All in all, I’d say a huge success. So glad we decided not to jam pack our day, two rides was more than enough, and I’m sure we’ll be back soon. 

If you’re thinking about going to Disneyland with your toddler, do it, it’s crazy how you can feel the magic through their eyes. It’s so worth it.

Baby steps, and pixie dust,


He’s Not Me! -Noa’s Freestyle Fridays

When my partner and I were set up on a blind date (as blind as it gets with social media images and online profiles all over the net) and I opened the door I knew my search was over. We both knew this is it. His family being more conservative didn’t understand why we moved in 6 months after we met or why we were already talking about having kids, but if you know me you know that I don’t care what other people think and as long as we were on the same page that’s all that really mattered to us.

Even though we come from complete different backgrounds, different parts of the world, different language, different religion and different upbringing all together, our souls recognized each other, as if from lifetimes ago and connected on the deepest level.

Even now, years after that bind date, my love and respect for him and our little family has deepened tremendously and what seemed like differences have become blessings in our lives. Why do I mention all this? I’m not a nostalgic person.

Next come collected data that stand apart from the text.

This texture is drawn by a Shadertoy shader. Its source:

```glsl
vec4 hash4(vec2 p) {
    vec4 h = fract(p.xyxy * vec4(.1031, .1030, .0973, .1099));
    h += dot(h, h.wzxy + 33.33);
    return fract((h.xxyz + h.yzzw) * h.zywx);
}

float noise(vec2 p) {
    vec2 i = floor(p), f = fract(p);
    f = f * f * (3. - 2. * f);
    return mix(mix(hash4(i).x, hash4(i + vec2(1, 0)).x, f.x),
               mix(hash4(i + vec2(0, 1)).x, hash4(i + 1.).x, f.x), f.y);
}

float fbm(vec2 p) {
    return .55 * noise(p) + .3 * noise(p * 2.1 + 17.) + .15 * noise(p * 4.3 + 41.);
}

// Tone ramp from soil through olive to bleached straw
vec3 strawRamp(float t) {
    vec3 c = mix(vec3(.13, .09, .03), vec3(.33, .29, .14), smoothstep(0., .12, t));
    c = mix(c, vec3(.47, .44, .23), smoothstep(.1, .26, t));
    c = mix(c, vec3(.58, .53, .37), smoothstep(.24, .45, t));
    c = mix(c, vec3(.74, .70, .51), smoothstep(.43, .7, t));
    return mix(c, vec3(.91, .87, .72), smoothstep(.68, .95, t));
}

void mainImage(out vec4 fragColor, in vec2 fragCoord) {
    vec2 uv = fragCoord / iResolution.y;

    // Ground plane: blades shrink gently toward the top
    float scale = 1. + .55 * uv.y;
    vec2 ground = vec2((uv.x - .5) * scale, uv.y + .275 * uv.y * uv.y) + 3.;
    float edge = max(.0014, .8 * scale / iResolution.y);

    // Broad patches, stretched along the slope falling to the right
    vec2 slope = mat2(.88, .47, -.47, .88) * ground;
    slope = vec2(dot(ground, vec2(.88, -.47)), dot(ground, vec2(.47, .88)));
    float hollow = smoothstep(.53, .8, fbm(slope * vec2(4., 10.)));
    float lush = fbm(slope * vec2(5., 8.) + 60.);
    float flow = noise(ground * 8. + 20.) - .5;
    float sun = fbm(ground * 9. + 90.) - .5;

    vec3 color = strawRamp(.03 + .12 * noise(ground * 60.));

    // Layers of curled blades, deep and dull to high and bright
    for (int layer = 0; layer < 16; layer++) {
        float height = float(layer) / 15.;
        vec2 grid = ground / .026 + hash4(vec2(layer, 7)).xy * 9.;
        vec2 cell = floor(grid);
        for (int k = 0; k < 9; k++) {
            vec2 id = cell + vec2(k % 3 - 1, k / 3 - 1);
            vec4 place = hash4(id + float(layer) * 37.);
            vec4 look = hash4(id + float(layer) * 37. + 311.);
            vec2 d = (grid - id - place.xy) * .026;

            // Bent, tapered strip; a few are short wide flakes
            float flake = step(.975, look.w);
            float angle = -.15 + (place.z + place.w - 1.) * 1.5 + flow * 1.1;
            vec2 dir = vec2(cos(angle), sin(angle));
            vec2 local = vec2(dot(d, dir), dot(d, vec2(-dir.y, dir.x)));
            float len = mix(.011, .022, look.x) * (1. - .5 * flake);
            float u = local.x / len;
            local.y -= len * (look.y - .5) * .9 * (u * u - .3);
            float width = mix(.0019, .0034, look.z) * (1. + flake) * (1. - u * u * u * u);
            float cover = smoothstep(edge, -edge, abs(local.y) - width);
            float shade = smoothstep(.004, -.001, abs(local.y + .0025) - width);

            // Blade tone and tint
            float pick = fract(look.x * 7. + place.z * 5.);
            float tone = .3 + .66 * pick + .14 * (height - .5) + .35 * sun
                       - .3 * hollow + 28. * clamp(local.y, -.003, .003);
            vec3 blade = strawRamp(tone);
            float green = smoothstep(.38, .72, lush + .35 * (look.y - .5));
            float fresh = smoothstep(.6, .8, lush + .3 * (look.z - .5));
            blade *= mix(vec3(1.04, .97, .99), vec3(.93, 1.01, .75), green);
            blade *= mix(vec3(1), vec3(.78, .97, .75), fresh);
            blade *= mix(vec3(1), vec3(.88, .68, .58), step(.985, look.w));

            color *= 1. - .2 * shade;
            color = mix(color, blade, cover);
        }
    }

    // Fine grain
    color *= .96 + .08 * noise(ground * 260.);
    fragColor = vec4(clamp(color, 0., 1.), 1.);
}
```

I mention it because when you are 9 months pregnant, your patience is out the door and with hormones going crazy you (and by you, yes, I mean me) need that reminder of who is with you on this crazy ride.

Yes, I catch myself getting upset about sox and underwear on the floor, or things that are not done exactly when I want them to be done or this and that, but I’m sooooo thankful for him being my anchor and I’m his fire, for him being so gentle and I’m aggressive, for him being patient and I’m… well not at all! for him being the sensitive Gemini that he is and I’m the Leo ‘I’ll punch your face if you mess with my family’, type of woman.

I’m blessed to have him as my equal partner, amazing father and my one and only soulmate in this parenthood and motherhood’s rollercoaster journey.

Thank you, my love!

Shabbat Shalom,